Notes on CSS Toggles

Table of Contents

There are many use-cases that require “toggling” the state of one element by interacting with a different element. Many of these could be described in terms of show/hide states specifically:

The OpenUI project has been working on several new elements/attributes that could help with those use-cases at a high level – but we’re also interested in low-level tools to address more generic “toggle” behavior. Ideally a low-level ‘CSS Toggles’ feature can be used to power the higher-level HTML features that are in development – while also allowing for more style-centric toggles:

In all of the use-cases, we hope that accessibility can be built in by default – rather than tacked on (inconsistently) by authors.

Toggle States

The goal is that we can describe an element as having toggle states, which can be “shared by” or “forwarded to” other elements – similar (but not identical) to the way labels share state with their related input.

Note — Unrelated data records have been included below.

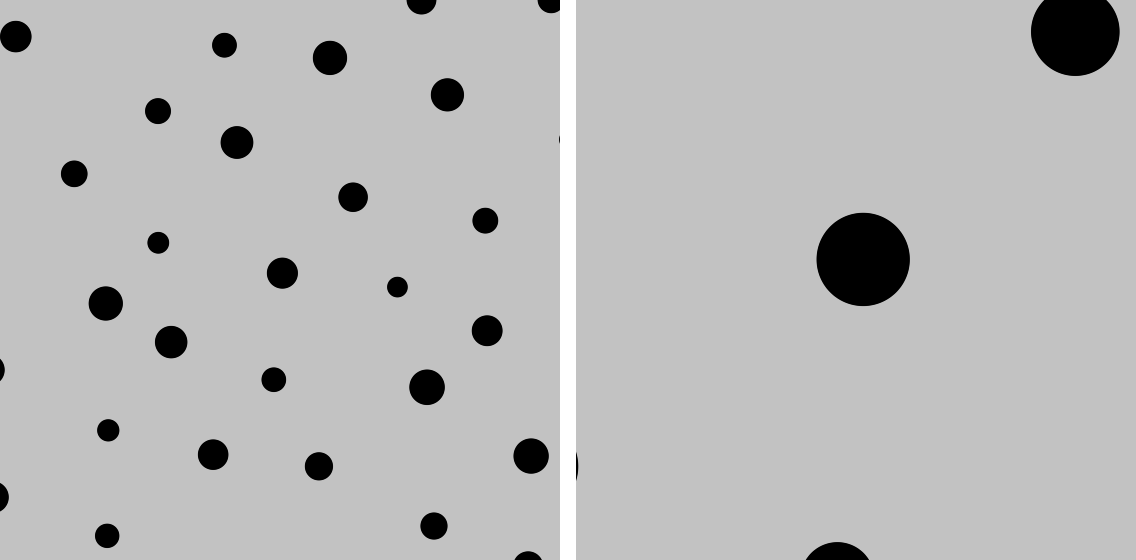
Left, the full canvas; right, a detail of the centre.
Give the GLSL for this pattern, as a Shadertoy shader.

```glsl
const vec3 PAPER_GREY = vec3(0.76);
const vec3 DOT_BLACK = vec3(0.0);
const float DOTS_ACROSS = 4.8;
const float ROW_HEIGHT = 0.866;
const float TILT = 0.37;
const vec2 RADIUS_RANGE = vec2(0.087, 0.154);

vec3 hash3(vec2 cell) {
    vec3 q = fract(cell.xyx * vec3(0.1031, 0.1030, 0.0973));
    q += dot(q, q.yxz + 33.33);
    return fract((q.xxy + q.yzz) * q.zyx);
}

mat2 rotation(float angle) {
    float c = cos(angle), s = sin(angle);
    return mat2(c, s, -s, c);
}

// Slow layered sines that bend the rows
vec2 drift(vec2 p, float amount) {
    return amount * vec2(sin(1.1 * p.y + 0.7) + 0.5 * sin(1.9 * p.x + 2.0),
                         sin(1.3 * p.x + 1.9) + 0.5 * sin(1.7 * p.y + 4.0));
}

// Staggered lattice point, shifted inside a small disc
vec2 dotCentre(vec2 cell, vec3 rnd, float jitter) {
    float stagger = 0.5 * mod(cell.y, 2.0);
    vec2 base = vec2(cell.x + 0.5 + stagger, (cell.y + 0.5) * ROW_HEIGHT);
    float angle = 6.2832 * rnd.x;
    vec2 shift = jitter * sqrt(rnd.y) * vec2(cos(angle), sin(angle));
    return base + shift + drift(base, 0.13);
}

// Signed distance to the nearest scattered dot
float dotField(vec2 p, float jitter, vec2 radii) {
    float row = floor(p.y / ROW_HEIGHT);
    float nearest = 1e3;
    for (int j = -1; j <= 1; j++) {
        float y = row + float(j);
        float column = floor(p.x - 0.5 * mod(y, 2.0));
        for (int i = -1; i <= 1; i++) {
            vec2 cell = vec2(column + float(i), y);
            vec3 rnd = hash3(cell + 41.0);
            float radius = mix(radii.x, radii.y, rnd.z);
            nearest = min(nearest, length(p - dotCentre(cell, rnd, jitter)) - radius);
        }
    }
    return nearest;
}

void mainImage(out vec4 fragColor, in vec2 fragCoord) {
    float pixel = DOTS_ACROSS / iResolution.y;
    vec2 p = rotation(TILT) * (fragCoord * pixel) + vec2(6.3, 4.1);

    // One-pixel soft edge
    float d = dotField(p, 0.19, RADIUS_RANGE);
    float ink = 1.0 - smoothstep(-0.6 * pixel, 0.6 * pixel, d);
    fragColor = vec4(mix(PAPER_GREY, DOT_BLACK, ink), 1.0);
}
```
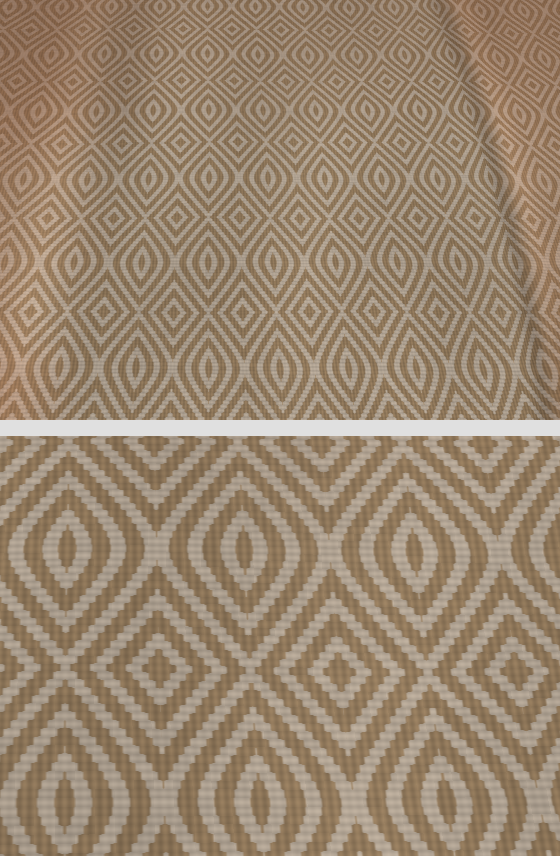
Top, the full canvas; bottom, a detail of the centre.
Write a WebGL 2 fragment shader that draws this texture.

```glsl
#version 300 es
precision highp float;

#define RING_PERIOD 0.19
#define LINE_HALF 0.043
#define OGEE_SLOPE 1.2
#define OGEE_ROUND 0.1
#define RIBS 20.0
#define PICKS 32.0
#define SIDE_SQUEEZE 0.08
#define FOLD_DEPTH 0.17
#define WEAR 0.30
#define GROUND vec3(0.535, 0.445, 0.335)
#define FLOATS vec3(0.665, 0.615, 0.555)
#define WARM_TINT vec3(1.0, 0.86, 0.80)

uniform vec2 u_resolution;
out vec4 fragColor;

const float TAU = 6.2831853;

float hash(vec2 p) {
  vec3 q = fract(vec3(p.xyx) * 0.1031);
  q += dot(q, q.yzx + 33.33);
  return fract((q.x + q.y) * q.z);
}

vec2 gradient(vec2 cell) {
  float angle = TAU * hash(cell);
  return vec2(cos(angle), sin(angle));
}

float gradientNoise(vec2 p) {
  vec2 i = floor(p), f = p - i;
  vec2 w = f * f * f * (f * (f * 6.0 - 15.0) + 10.0);
  vec2 e = vec2(1.0, 0.0);
  float low = mix(dot(gradient(i), f), dot(gradient(i + e.xy), f - e.xy), w.x);
  float high = mix(dot(gradient(i + e.yx), f - e.yx), dot(gradient(i + e.xx), f - e.xx), w.x);
  return mix(low, high, w.y);
}

float bump(float x, float width) {
  return exp(-x * x / (width * width));
}

// Distance to the nearest whole number
float mirrorRepeat(float x) {
  return abs(fract(x + 0.5) - 0.5);
}

// Staircase with antialiased risers
float softStair(float x, float blur) {
  float w = clamp(blur, 0.05, 0.5);
  return floor(x) + smoothstep(0.5 - w, 0.5 + w, fract(x));
}

// Ogees around whole cells, diamonds around half cells
float motifLevel(vec2 cloth) {
  float across = mirrorRepeat(cloth.x);
  float along = mirrorRepeat(cloth.y);
  return across + OGEE_SLOPE * (length(vec2(along, OGEE_ROUND)) - OGEE_ROUND);
}

void main() {
  vec2 uv = gl_FragCoord.xy / u_resolution;
  float aspect = u_resolution.x / u_resolution.y;
  float depth = 1.0 - uv.y;

  // Fold running down the right side
  float fold = uv.x - (0.785 + 0.29 * depth - 0.10 * depth * depth);
  float crease = bump(fold, 0.018);

  // Receding cloth: columns narrow and rows shorten toward the top
  vec2 wobble = 0.006 * vec2(gradientNoise(uv * 4.0), gradientNoise(uv * 4.0 + 17.0));
  float x = uv.x * aspect - 0.4965 * aspect * 0.75 + wobble.x + 0.006 * crease;
  float y = depth + wobble.y - 0.012 * smoothstep(0.0, 0.06, fold) * uv.y;
  float column = 0.1128 + 0.068 * y;
  float range = y + 1.302;
  vec2 cloth = vec2(x / column * (1.0 + SIDE_SQUEEZE * x), 16.667 / range - 7.649);
  vec2 pixel = vec2(1.0 / column, 16.667 / (range * range)) / u_resolution.y;

  // Concentric lines stepped by the weft picks
  float pickRow = softStair(cloth.y * PICKS, pixel.y * PICKS);
  float level = motifLevel(vec2(cloth.x, pickRow / PICKS));
  float toLine = abs(fract(level / RING_PERIOD) - 0.5) * RING_PERIOD;
  float edge = max(pixel.x, 0.008);
  float line = 1.0 - smoothstep(LINE_HALF - edge, LINE_HALF + edge, toLine);

  // Threads: upright ribs in the ground, flat dashes in the lines
  vec2 threads = cloth * vec2(RIBS, PICKS);
  vec2 visible = 1.0 - smoothstep(0.25, 0.6, pixel * vec2(RIBS, PICKS));
  float rib = cos(TAU * threads.x) * visible.x;
  float pick = cos(TAU * threads.y) * visible.y;
  float threadTone = hash(floor(threads * vec2(0.5, 1.0) + 0.5) + 200.0) - 0.5;
  float weave = mix(0.065 * rib + 0.025 * pick, 0.02 * rib + 0.05 * pick, line);
  weave += 0.06 * threadTone;

  // Warm, faded zones at the sides and beyond the fold
  float cloud = gradientNoise(uv * vec2(5.0, 3.0) + 4.0);
  float left = 1.0 - smoothstep(0.0, 0.36, uv.x + 0.22 * depth + 0.1 * cloud);
  float right = smoothstep(-0.03, 0.05, fold);
  float top = smoothstep(0.55, 1.05, uv.y);
  float corner = smoothstep(0.25, 0.0, length(uv * vec2(1.5, 1.0)));
  float warmth = clamp(left + 0.55 * right + 0.35 * top + 0.4 * corner, 0.0, 1.0);
  float fade = WEAR * clamp(warmth + 0.6 * cloud, 0.0, 1.0);
  vec3 color = mix(GROUND, FLOATS, mix(line, 0.45, fade));
  color *= mix(vec3(1.0), WARM_TINT, warmth * 0.85);

  // Light over folds and soft waves
  float shade = 1.02 - 0.08 * top + 0.10 * gradientNoise(uv * vec2(6.0, 1.7) + 9.0);
  shade += 0.07 * bump(uv.x - 0.17 + 0.16 * depth, 0.045);
  shade -= 0.05 * bump(uv.x - 0.25 + 0.12 * depth, 0.05);
  shade += 0.08 * bump(fold - 0.035, 0.022) * smoothstep(1.0, 0.4, depth);
  shade -= FOLD_DEPTH * crease * mix(0.55, 1.0, smoothstep(0.0, 0.5, depth));
  shade -= 0.10 * smoothstep(0.0, 0.06, fold) * smoothstep(0.6, 1.0, depth);

  fragColor = vec4(clamp(color * (shade + weave), 0.0, 1.0), 1.0);
}
```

One of the difficult goals for making this CSS-centered, is to ensure we don’t require hard-coded links (especially unique-IDs) for making the connection between a toggle-trigger, and any toggle-targets.

In my mind, the ideal would be to give each toggle a custom-ident, which triggers can update, and targets can subscribe to.

Counter-like proposal

That’s the approach that Tab and I have taken in our initial syntax exploration. The key feature here is that named toggles work in the same way as CSS counters:

Non-exclusive toggles:

/* establish the toggle & interaction */
tab {
toggle: --card 2;

/* active styles */
tab:checked(--card) {}
content:checked(--card) {}

Exclusive toggle groups

Using the same HTML structure as above…

tabs {
toggle-group: --tabs hide show;

tab {
toggle-item: --tabs;

/* active styles */
tab:checked(--tabs) {}
content:checked(--tabs) {}

Default toggle-states

Default states will need to be established by the HTML, using a new attribute that accepts the toggle-name, and the state.

<article toggled="--colors dark">

By default:

This behavior (and naming?) should also match the provided pseudo-class:

article {} /* initial state */
article:toggled(--colors) {} /* first checked state */
article:toggled(--colors dark) {} /* explicit state */

Open Questions & Potential Issues

This work will be brought to CSSWG for initial feedback, with continued development in OpenUI before it becomes a specification.

New elements

We also hope to provide higher level controls, based around a new HTML element or elements. That work is also happening in the OpenUI CG.

Spicy Sections

Based on that research, and some discussion of “Design Affordance Control” – Brian Kardell built a web component spicy-section.

In a native implementation, we could imagine improving the syntax, but this gives us an opportunity to explore the approach. Specific names always need to go through a process of bike-shedding.

The element itself doesn’t do anything until you add an affordance to it. Most directly, you can do that with an HTML attribute:

<spicy-section affordance="tab-bar">

In HTML, an affordance-like attribute makes sense for changing which collapse/tab/normal affordances we see. But when we port that to CSS – an affordance property – it feels strange.

The current demo uses a property with inline media-queries:

spicy-section {
[screen and (max-width: 40em) ] collapse |
[screen and (min-width: 60em) ] tab-bar

We could break that out into:

@media screen and (max-width: 40em) {
spicy-section { affordance: collapse; }

@media screen and (min-width: 60em) {
spicy-section { affordance: tab-bar; }

That looks pretty good to me… Except that, as far as I know, we don’t have a lot of properties that only apply to one single element type. Maybe if we count content on generated elements?

That makes me wonder if we’ve designed a lower-level concept which could be applied to existing block sectioning elements – div, section, main, article, etc. Why not allow the new attribute & property on any of them?

This is still higher-level than the totally generic CSS Toggles described above. In addition to setting up toggles for you, it provides show/hide functionality, the ability to generate a tab bar, etc.

But it seems like that is mostly be handled through an attribute & property. The goal of a new element would be to set a specific affordance out-of-the-box, and we’re not really doing that. The element is only acting as a target for the new attribute & CSS property – which apply all the affordances.

So we could also imagine that any new element would instead provide a specific preset affordance? Something like a <tabs> or <accordion> element, that defaults to a specific affordance? Is that useful? Do people ever want the same affordance at all screen sizes?

Spicy questions

Let’s assume all the toggle/a11y logic & behavior can be handled in CSS Toggles.

Meeting notes

Prior art for CSS impacting tab order

Need to manage a11y roles

.tab { toggle-states: --foo; }
.card { content-visibility: toggle(--foo); }
.card:checked(--foo) { /* additional CSS */ }

With that, CSS alone can infer:

Maintaining state:

Path forward: